A Second World War firefighter has finally been recognised for his bravery on the night the Germans bombed Coventry. Ninety-nine-year old Lionel Clarke was on duty when the Luftwaffe bombers struck.
More than 72 years later, he's been honoured by the Fire Service for his heroic rush into Coventry Cathedral, which was ablaze.
A carer and a friend of Lionel Clark – the man recently honoured with a medal for his bravery during the Second World War – say he deserved the recognition for his heroism.
Lionel Clark was a voluntary fireman when he broke into Coventry Cathedral with an axe after it went up in flames following German bombardment.

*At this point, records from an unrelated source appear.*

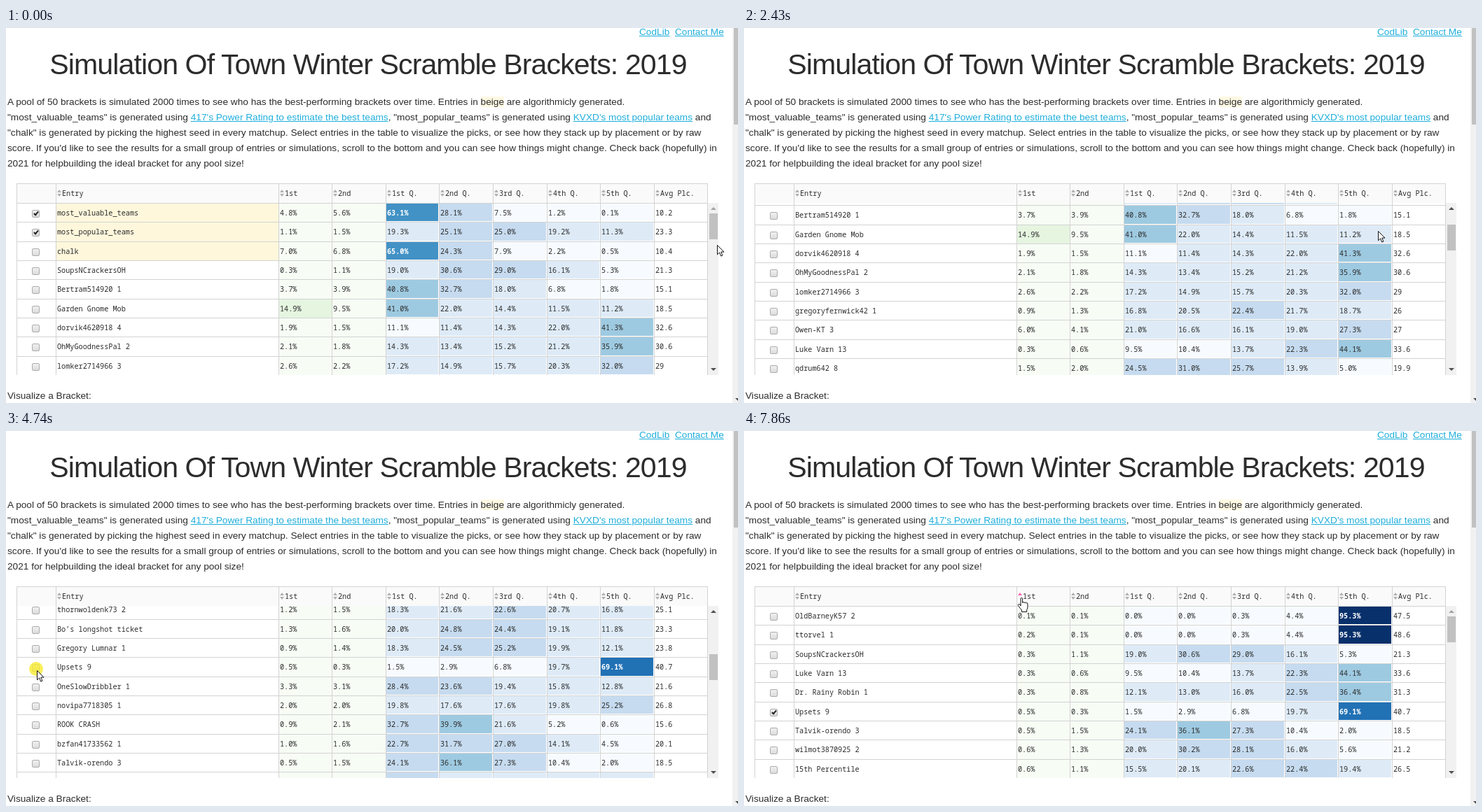
An HTML page that plays this animation: 1045x536 px, repeating every 8 s.

```html
<!DOCTYPE html>
<html lang="en">
<head>
<meta charset="utf-8">
<title>Bracket simulation</title>
<style>
html, body { margin: 0; width: 100%; height: 100%; overflow: hidden; background: #fff; }
body { position: relative; color: #2c2c2c; font: 13.66px/22px "Liberation Sans", Arial, sans-serif; }
body > *, .cell, .row, .box, .bar > * { position: absolute; }
h1 { left: 0; top: 27px; width: 1034px; margin: 0; text-align: center; white-space: nowrap;
  font-size: 41.1px; font-weight: 400; line-height: 50px; letter-spacing: -.91px; }
p { margin: 0; left: 2px; white-space: nowrap; }
u { color: #1eaedb; }
mark { color: inherit; background: #fff9e3; }
#head, #view { left: 0; width: 1002px; overflow: hidden;
  font: 10.2px/27px "Noto Sans Mono", "DejaVu Sans Mono", monospace; }
#head { top: 222px; height: 28px; }
#view { top: 250px; height: 246px; }
.list { position: absolute; left: 0; top: 0; }
.row { left: 0; width: 1002px; }
.cell { top: 0; height: 100%; box-sizing: border-box; padding-left: 1px; white-space: pre;
  border: solid #d3d3d3; border-width: 1px 0 0 1px; background-clip: padding-box; }
.cell:last-child { border-right-width: 1px; }
.blue { box-shadow: inset -1px -1px #fff; }
.dark { color: #fff; font-weight: 700; }
#head .cell { background-color: #fafafa; padding-left: 8px; }
#head svg { position: absolute; left: 1px; top: 8px; fill: #b0b0b0; }
.box { left: 21px; top: 9px; width: 9px; height: 9px; border: 1px solid #acacac; border-radius: 2px;
  background: linear-gradient(#f0f0f0, #dcdcdc); }
.on::after { content: ""; position: absolute; left: 2.5px; top: 0; width: 2px; height: 5px;
  border: solid #222; border-width: 0 2px 2px 0; transform: rotate(40deg); }
.bar { background: #f1f1f1; }
.bar i { width: 0; height: 0; border: 4px solid transparent; }
.bar b { background: #c1c1c1; }
#glow { width: 20px; height: 20px; margin: -12px -11px; border-radius: 50%; background: #f8ec2c; opacity: .78; }
#cursor { left: 0; top: 0; overflow: visible; fill: #fff; stroke: #111; stroke-linejoin: round; }
</style>
</head>
<body>
<p style="left:904px;top:-5px"><u>CodLib</u></p>
<p style="left:955px;top:-5px"><u>Contact Me</u></p>
<h1>Simulation Of Town Winter Scramble Brackets: 2019</h1>
<p style="top:95px">A pool of 50 brackets is simulated 2000 times to see who has the best-performing brackets over time. Entries in <mark>beige</mark> are algorithmicly generated.<br>
"most_valuable_teams" is generated using <u>417's Power Rating to estimate the best teams</u>, "most_popular_teams" is generated using <u>KVXD's most popular teams</u> and<br>
"chalk" is generated by picking the highest seed in every matchup. Select entries in the table to visualize the picks, or see how they stack up by placement or by raw<br>
score. If you'd like to see the results for a small group of entries or simulations, scroll to the bottom and you can see how things might change. Check back (hopefully) in<br>
2021 for helpbuilding the ideal bracket for any pool size!</p>
<div id="head"></div>
<div id="view"></div>
<div class="bar" style="left:1002px;top:250px;width:15px;height:246px">
  <i id="up" style="left:4px;top:2px;border-bottom-color:#505050"></i>
  <b id="thumb" style="left:2px;top:15px;width:12px;height:37px"></b>
  <i style="left:4px;top:236px;border-top-color:#505050"></i>
</div>
<div class="bar" style="left:1037px;top:0;width:17px;height:536px">
  <b style="left:2px;top:0;width:13px;height:138px"></b>
  <i style="left:4px;top:529px;border-top-color:#505050"></i>
</div>
<p style="top:515px">Visualize a Bracket:</p>
<div id="glow"></div>
<svg id="cursor" width="20" height="24">
  <path id="arrow" d="M.5.5V13.8L3.6 10.9 5.7 16 7.9 15.1 5.8 10.1H10z"/>
  <path id="hand" transform="translate(-5.5 -2)" d="M4.5 12V1.8a1.3 1.3 0 0 1 2.6 0V7.5q0-1 1.2-1t1.3 1.2q.2-.8 1.2-.8t1.3 1.3q.3-.6 1.1-.6 1.2 0 1.2 1.4V14q0 2-1.2 3.5V20.5H6V18Q4 16 1 11.5q-.6-1.3.3-1.9t2 .4z"/>
</svg>
<script>
// name | share of wins | average place
const entries = `most_valuable_teams|4.8|10.2
most_popular_teams|1.1|23.3
chalk|7|10.4
SoupsNCrackersOH|0.3|21.3
Bertram514920 1|3.7|15.1
Garden Gnome Mob|14.9|18.5
dorvik4620918 4|1.9|32.6
OhMyGoodnessPal 2|2.1|30.6
lomker2714966 3|2.6|29
gregoryfernwick42 1|0.9|26
Owen-KT 3|6|27
Luke Varn 13|0.3|33.6
qdrum642 8|1.5|19.9
thornwoldenk73 2|1.2|25.1
Bo’s longshot ticket|1.3|23.3
Gregory Lumnar 1|0.9|23.8
Upsets 9|0.5|40.7
OneSlowDribbler 1|3.3|21.6
novipa7718305 1|2|26.8
ROOK CRASH|0.9|15.6
bzfan41733562 1|1|20.1
Talvik-orendo 3|0.5|18.5
Half Time 6|2.4|24.6
OldBarneyK57 2|0.1|47.5
ttorvel 1|0.2|48.6
Dr. Rainy Robin 1|0.3|31.3
wilmot3870925 2|0.6|21.2
15th Percentile|0.6|26.5`.split("\n").map(line => {
  const [name, win, avg] = line.split("|");
  return { name, win: +win, avg: +avg };
});

const BLUES = "#f7fbff #deebf7 #c6dbef #9ecae1 #6baed6 #4292c6 #2171b5 #08519c #08306b".split(" ");
const GREENS = ["#f7fcf5", "#e5f5e0"];
const PITCH = 246 / 9;
const $ = id => document.getElementById(id);
const colX = i => i < 2 ? [15, 71][i] : Math.round(388.5 + 76.6 * (i - 2));

// Bell curve over the five quintiles, tilted until its mean gives the average place;
// frequent winners and low places get a flatter curve.
function quintiles({ win, avg }) {
  const mean = Math.min(3.95, (avg - 5.5) / 10);
  const curve = Math.max(-.1, (30 - avg) / 30 - win / 12);
  let low = -9, high = 9, shares;
  for (let n = 0; n < 30; n++) {
    const tilt = (low + high) / 2;
    const weights = [0, 1, 2, 3, 4].map(k => Math.exp(tilt * k - curve * k * k));
    const total = weights.reduce((a, b) => a + b);
    shares = weights.map(w => 100 * w / total);
    if (shares.reduce((sum, s, k) => sum + s * k / 100, 0) < mean) low = tilt;
    else high = tilt;
  }
  return shares;
}

function cell(i, html, color = "#fff", cls = "") {
  const width = colX(i + 1) - colX(i) + (i === 9 ? 1 : 0);
  return `<div class="cell ${cls}" style="left:${colX(i)}px;width:${width}px;background-color:${color}">${html}</div>`;
}

function rowHtml(entry, i) {
  const { name, win, avg } = entry;
  const top = Math.round(PITCH * i), height = Math.round(PITCH * (i + 1)) - top;
  const checked = /^most_[vp]/.test(name) ? "on" : name === "Upsets 9" ? "pick" : "";
  const beige = /^(most_|chalk)/.test(name) ? "#fef7dc" : "#fff";
  const q = quintiles(entry);
  const cells = [win, (win + q[0] / 10) / 2, ...q].map((share, k) => {
    const level = Math.floor(share * 9 / 100);
    return cell(k + 2, share.toFixed(1) + "%", (k < 2 ? GREENS : BLUES)[level],
      k < 2 ? "" : level > 4 ? "blue dark" : "blue");
  });
  return `<div class="row" style="top:${top}px;height:${height}px">` +
    cell(0, `<span class="box ${checked}"></span>`) + cell(1, name, beige) +
    cells.join("") + cell(9, avg) + "</div>";
}

function addList(rows) {
  const list = document.createElement("div");
  list.className = "list";
  list.innerHTML = rows.map(rowHtml).join("");
  $("view").append(list);
  return list;
}

const sortIcon = `<svg width="6" height="11"><path d="M0 4 3 0 6 4z"/><path d="M0 6 3 10 6 6z"/></svg>`;
$("head").innerHTML = ["", "Entry", "1st", "2nd", "1st Q.", "2nd Q.", "3rd Q.", "4th Q.", "5th Q.", "Avg Plc."]
  .map((label, i) => cell(i, label && sortIcon + label, "#fafafa")).join("");

const plain = addList(entries);
const sorted = addList([...entries].sort((a, b) => a.win - b.win));
const picks = document.querySelectorAll(".pick");
const firstIcon = document.querySelectorAll("#head svg")[1];

// time, x, y
const path = [
  [0, 1015, 310], [390, 1012, 294], [1549, 1012, 294], [1550, 967, 287],
  [2430, 905, 290], [3040, 896, 317], [3210, 912, 322], [3650, 640, 382], [4040, 337, 345],
  [4510, 44, 342], [5000, 44, 342], [5520, 460, 400], [6140, 411, 389],
  [7160, 396, 240], [8000, 396, 240]
];

function cursorAt(t) {
  const n = path.findIndex(p => p[0] > t);
  const [t0, x0, y0] = path[n - 1], [t1, x1, y1] = path[n];
  const u = (t - t0) / (t1 - t0);
  return [x0 + (x1 - x0) * u, y0 + (y1 - y0) * u];
}

function ease(t, from, to) {
  const u = Math.min(1, Math.max(0, (t - from) / (to - from)));
  return u * u * (3 - 2 * u);
}

const within = (t, from, to) => t >= from && t < to;
const show = (el, on) => { el.style.display = on ? "" : "none"; };

function draw(now) {
  const t = now % 8000;
  const scroll = Math.round(364 * (ease(t, 2115, 3000) - ease(t, 5610, 6160)));
  const [x, y] = cursorAt(t).map(Math.round);
  const hover = t >= 7310, isSorted = t >= 7860;

  plain.style.transform = `translateY(${-scroll}px)`;
  show(plain, !isSorted);
  show(sorted, isSorted);
  picks.forEach(box => box.classList.toggle("on", t >= 4900));

  $("thumb").style.top = 15 + Math.round(scroll * .149) + "px";
  $("thumb").style.background = within(t, 230, 1550) ? "#a8a8a8" : "#c1c1c1";
  $("up").style.borderBottomColor = scroll ? "#505050" : "#a3a3a3";

  firstIcon.style.fill = hover ? "hotpink" : "";
  show(firstIcon.lastChild, !isSorted);

  $("cursor").style.transform = `translate(${x}px,${y}px)`;
  show($("arrow"), !hover);
  show($("hand"), hover);
  $("glow").style.left = x + "px";
  $("glow").style.top = y + "px";
  show($("glow"), within(t, 4740, 4990) || within(t, 7460, 7710));
}

const start = performance.now();
function tick() {
  draw(performance.now() - start);
  requestAnimationFrame(tick);
}
tick();
</script>
</body>
</html>
```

The 99-year-old's close friend at the Acorn Lodge Care Home in Nuneaton, Joan Mills, says he's not just a hero, but also a hit with the ladies!
A firefighter who attended the Coventry Cathedral blaze during the Second World War has now been awarded a medal for his heroism.
Lionel Clark, who turns 100 in July, was a volunteer fireman during the blitz of Coventry, where over 1,200 people died from German bombardment.
Despite his heroic firefighting during the 1940s, Lionel was never officially recognised – until now.
Lionel lives at the Acorn Lodge Care Home in Nuneaton and spent may years as an employee at the Jaguar Plant at Brown Lane.